Data for analysis Block Start

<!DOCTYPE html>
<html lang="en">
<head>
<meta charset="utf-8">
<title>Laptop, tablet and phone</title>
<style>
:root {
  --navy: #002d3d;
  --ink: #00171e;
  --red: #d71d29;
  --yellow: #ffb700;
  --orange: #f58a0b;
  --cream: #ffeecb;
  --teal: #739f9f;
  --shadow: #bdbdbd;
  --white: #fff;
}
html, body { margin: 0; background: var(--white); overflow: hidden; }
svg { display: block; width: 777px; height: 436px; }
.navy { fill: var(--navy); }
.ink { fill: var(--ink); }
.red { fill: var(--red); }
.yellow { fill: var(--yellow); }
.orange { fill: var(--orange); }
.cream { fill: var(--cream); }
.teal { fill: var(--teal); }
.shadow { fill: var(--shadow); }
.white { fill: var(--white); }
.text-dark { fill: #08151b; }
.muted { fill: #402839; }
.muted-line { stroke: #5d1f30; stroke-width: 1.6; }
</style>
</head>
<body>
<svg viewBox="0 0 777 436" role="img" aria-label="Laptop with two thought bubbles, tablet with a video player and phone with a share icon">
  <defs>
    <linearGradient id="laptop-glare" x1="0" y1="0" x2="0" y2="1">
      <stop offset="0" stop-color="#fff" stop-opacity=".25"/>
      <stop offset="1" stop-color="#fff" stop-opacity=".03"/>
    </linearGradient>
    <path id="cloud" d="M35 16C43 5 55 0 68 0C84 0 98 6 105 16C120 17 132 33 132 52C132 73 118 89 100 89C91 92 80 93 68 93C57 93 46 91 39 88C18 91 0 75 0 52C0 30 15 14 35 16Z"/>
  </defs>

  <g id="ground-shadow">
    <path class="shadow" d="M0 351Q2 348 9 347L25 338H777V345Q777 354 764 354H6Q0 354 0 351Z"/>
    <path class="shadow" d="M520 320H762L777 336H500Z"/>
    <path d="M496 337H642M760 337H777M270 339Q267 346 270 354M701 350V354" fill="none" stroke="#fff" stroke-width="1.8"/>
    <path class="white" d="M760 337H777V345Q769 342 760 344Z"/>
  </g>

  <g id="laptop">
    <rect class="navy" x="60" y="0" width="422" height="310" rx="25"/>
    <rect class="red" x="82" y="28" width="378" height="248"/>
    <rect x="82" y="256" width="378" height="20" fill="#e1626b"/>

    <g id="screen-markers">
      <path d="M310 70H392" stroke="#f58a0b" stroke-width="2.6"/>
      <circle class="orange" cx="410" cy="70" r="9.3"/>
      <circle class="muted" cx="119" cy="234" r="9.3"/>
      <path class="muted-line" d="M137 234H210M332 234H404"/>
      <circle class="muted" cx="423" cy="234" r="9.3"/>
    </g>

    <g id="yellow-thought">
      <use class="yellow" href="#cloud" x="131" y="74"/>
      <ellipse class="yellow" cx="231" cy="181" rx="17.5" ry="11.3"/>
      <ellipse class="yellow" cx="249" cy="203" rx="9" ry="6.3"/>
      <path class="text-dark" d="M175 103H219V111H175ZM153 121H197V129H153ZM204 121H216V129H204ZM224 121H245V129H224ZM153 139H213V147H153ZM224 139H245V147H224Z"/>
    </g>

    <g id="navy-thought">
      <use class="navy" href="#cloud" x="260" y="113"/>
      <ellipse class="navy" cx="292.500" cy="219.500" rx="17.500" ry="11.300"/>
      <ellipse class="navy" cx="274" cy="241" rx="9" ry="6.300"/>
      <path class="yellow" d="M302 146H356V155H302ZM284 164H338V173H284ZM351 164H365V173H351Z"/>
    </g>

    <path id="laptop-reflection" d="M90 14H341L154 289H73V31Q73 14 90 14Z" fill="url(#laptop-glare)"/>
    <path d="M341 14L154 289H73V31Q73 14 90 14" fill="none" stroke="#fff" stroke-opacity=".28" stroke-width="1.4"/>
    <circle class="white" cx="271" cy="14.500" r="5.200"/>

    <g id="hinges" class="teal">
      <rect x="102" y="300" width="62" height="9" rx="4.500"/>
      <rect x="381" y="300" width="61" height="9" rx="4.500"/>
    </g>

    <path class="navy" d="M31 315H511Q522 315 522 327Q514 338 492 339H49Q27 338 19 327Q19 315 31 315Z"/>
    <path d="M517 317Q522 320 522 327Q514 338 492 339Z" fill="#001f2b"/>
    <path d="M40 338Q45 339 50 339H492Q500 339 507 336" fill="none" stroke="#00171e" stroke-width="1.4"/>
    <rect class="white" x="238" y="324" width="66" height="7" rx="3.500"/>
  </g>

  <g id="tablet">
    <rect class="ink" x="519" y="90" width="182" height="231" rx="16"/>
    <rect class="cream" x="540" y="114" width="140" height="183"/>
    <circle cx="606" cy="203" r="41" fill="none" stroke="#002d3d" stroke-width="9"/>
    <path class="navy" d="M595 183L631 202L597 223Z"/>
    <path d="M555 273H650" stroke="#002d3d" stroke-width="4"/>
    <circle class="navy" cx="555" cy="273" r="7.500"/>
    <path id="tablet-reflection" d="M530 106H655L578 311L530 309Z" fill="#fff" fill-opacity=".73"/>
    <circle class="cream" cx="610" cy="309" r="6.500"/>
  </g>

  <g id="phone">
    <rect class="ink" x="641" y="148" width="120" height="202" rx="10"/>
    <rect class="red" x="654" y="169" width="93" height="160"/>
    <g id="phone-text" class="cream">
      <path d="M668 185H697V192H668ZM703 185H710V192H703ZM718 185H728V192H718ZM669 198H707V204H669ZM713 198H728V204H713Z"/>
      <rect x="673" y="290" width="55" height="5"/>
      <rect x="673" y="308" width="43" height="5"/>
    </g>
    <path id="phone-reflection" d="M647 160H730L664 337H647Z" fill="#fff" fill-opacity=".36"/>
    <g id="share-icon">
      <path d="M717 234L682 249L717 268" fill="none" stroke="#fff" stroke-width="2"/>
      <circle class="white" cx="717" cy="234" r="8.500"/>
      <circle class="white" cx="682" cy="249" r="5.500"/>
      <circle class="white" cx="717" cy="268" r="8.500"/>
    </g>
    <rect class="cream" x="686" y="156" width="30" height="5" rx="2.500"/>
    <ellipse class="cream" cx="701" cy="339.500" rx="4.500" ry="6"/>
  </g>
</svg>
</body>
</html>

Data for analysis Block End

For each line of the data that has the word "shadow", report that line.

  --shadow: #bdbdbd;
.shadow { fill: var(--shadow); }
  <g id="ground-shadow">
    <path class="shadow" d="M0 351Q2 348 9 347L25 338H777V345Q777 354 764 354H6Q0 354 0 351Z"/>
    <path class="shadow" d="M520 320H762L777 336H500Z"/>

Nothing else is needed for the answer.